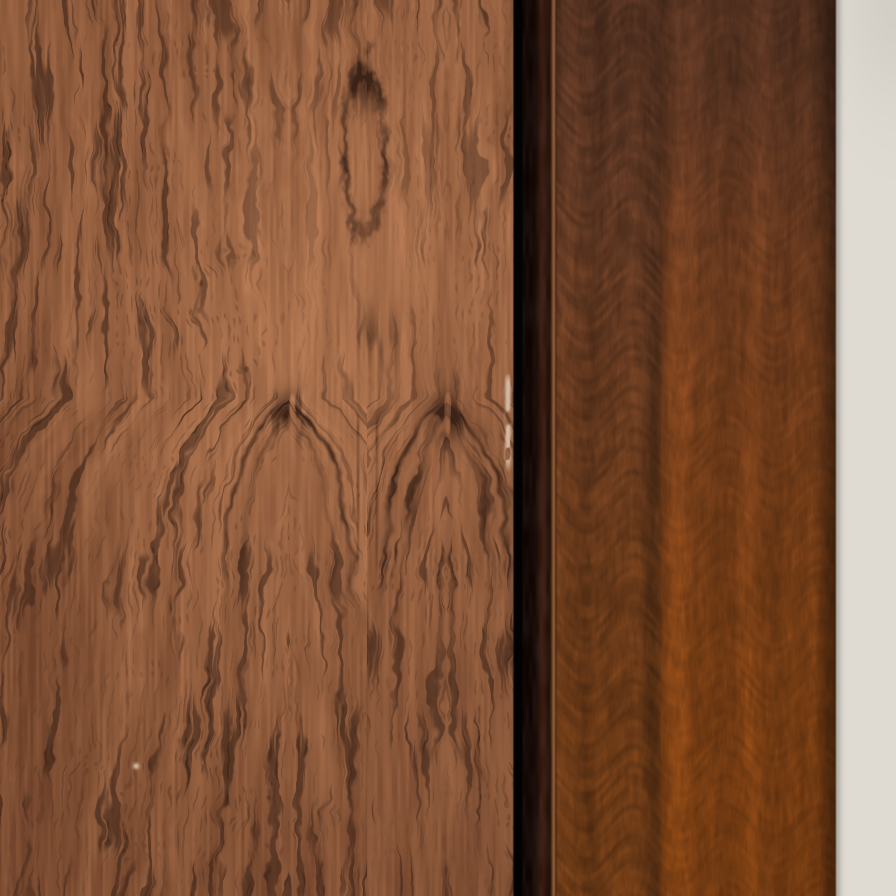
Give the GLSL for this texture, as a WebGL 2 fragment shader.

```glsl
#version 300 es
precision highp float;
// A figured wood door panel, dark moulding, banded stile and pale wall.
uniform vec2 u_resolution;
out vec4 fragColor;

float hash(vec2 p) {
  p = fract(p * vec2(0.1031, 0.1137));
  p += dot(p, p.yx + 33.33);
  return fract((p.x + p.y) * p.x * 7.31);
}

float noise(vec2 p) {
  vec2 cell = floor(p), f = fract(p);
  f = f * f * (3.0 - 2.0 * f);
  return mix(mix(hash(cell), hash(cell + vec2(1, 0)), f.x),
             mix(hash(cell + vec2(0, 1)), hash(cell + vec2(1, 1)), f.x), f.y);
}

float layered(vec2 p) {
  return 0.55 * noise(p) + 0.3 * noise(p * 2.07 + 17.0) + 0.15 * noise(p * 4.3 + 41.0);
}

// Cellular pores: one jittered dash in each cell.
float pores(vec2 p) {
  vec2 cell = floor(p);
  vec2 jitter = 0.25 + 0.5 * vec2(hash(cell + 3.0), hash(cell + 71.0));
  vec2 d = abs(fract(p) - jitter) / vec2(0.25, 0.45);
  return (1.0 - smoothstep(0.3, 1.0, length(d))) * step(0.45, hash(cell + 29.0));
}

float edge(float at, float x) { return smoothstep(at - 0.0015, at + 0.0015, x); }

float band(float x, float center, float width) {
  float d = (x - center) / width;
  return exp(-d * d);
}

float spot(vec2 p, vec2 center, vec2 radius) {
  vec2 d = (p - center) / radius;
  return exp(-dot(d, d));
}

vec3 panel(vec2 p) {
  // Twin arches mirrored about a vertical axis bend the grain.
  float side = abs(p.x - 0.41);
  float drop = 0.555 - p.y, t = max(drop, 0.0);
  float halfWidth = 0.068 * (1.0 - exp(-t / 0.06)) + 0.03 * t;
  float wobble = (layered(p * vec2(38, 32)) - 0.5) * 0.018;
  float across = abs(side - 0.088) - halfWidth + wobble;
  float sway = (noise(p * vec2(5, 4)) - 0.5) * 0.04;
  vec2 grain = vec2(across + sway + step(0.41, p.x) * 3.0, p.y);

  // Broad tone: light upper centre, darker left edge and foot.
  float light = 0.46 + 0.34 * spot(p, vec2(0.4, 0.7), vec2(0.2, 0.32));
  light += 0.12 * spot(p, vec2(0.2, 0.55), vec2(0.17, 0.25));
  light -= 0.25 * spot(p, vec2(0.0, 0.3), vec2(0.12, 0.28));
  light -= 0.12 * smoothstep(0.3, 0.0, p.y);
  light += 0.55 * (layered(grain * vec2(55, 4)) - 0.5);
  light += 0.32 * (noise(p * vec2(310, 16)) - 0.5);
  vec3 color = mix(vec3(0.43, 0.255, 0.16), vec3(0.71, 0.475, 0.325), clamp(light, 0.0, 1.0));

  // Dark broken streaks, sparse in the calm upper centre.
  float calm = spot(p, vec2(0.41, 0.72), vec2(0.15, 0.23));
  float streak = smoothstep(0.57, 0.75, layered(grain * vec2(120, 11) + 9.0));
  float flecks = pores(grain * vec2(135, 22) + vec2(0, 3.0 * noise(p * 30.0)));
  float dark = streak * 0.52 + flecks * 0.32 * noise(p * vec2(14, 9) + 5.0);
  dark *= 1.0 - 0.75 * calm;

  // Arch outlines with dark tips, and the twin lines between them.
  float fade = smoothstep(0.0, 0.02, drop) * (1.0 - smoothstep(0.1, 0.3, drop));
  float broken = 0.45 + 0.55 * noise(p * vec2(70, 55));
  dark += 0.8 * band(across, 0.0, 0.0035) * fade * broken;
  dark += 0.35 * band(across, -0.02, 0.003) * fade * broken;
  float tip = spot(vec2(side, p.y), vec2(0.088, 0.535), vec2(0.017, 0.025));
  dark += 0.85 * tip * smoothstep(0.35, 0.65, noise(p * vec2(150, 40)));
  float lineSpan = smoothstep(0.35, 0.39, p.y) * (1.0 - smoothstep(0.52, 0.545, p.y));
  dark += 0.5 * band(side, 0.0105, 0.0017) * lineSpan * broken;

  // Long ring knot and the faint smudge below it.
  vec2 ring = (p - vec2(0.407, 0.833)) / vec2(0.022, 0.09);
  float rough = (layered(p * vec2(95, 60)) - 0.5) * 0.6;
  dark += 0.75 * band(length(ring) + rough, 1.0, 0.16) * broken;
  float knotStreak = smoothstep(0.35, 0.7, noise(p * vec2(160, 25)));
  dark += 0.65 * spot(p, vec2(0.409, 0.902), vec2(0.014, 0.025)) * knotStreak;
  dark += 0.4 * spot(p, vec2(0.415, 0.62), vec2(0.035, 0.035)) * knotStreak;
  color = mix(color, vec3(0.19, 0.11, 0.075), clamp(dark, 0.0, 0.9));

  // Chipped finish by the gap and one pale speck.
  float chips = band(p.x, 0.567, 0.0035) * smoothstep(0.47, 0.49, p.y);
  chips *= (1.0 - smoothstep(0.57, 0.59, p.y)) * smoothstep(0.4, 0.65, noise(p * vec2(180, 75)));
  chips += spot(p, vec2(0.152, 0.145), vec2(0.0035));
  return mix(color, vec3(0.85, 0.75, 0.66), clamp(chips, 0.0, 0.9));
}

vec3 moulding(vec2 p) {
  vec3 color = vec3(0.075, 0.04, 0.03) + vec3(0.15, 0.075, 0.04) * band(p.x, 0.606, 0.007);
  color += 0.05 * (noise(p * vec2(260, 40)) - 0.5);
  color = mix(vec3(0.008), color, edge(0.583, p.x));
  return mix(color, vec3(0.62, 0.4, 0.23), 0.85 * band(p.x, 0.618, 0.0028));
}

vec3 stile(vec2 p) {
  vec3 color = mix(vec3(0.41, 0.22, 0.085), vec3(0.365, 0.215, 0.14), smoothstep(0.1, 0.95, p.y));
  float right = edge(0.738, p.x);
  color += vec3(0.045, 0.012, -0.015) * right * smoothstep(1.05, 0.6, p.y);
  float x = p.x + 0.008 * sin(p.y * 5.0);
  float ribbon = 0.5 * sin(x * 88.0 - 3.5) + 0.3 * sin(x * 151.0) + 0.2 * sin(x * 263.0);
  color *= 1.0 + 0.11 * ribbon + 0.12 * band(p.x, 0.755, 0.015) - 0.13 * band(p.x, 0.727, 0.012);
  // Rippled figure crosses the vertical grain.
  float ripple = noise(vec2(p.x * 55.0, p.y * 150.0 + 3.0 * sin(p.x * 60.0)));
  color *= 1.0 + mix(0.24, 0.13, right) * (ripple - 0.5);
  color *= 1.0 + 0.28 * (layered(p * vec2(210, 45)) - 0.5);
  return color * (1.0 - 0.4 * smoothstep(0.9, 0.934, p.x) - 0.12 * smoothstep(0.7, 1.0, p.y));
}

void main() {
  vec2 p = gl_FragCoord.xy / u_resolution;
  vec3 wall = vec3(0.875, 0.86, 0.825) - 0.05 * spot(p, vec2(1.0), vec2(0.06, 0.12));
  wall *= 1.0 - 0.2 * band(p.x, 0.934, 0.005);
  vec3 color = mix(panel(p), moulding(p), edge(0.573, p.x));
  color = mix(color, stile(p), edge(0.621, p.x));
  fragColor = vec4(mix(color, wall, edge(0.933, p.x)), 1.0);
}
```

################

WHAT NEEDS TO BE DONE:
Among the records above, find the lines where the word "hash" appears and copy them.

COMPLETED TASK:
float hash(vec2 p) {
  return mix(mix(hash(cell), hash(cell + vec2(1, 0)), f.x),
             mix(hash(cell + vec2(0, 1)), hash(cell + vec2(1, 1)), f.x), f.y);
  vec2 jitter = 0.25 + 0.5 * vec2(hash(cell + 3.0), hash(cell + 71.0));
  return (1.0 - smoothstep(0.3, 1.0, length(d))) * step(0.45, hash(cell + 29.0));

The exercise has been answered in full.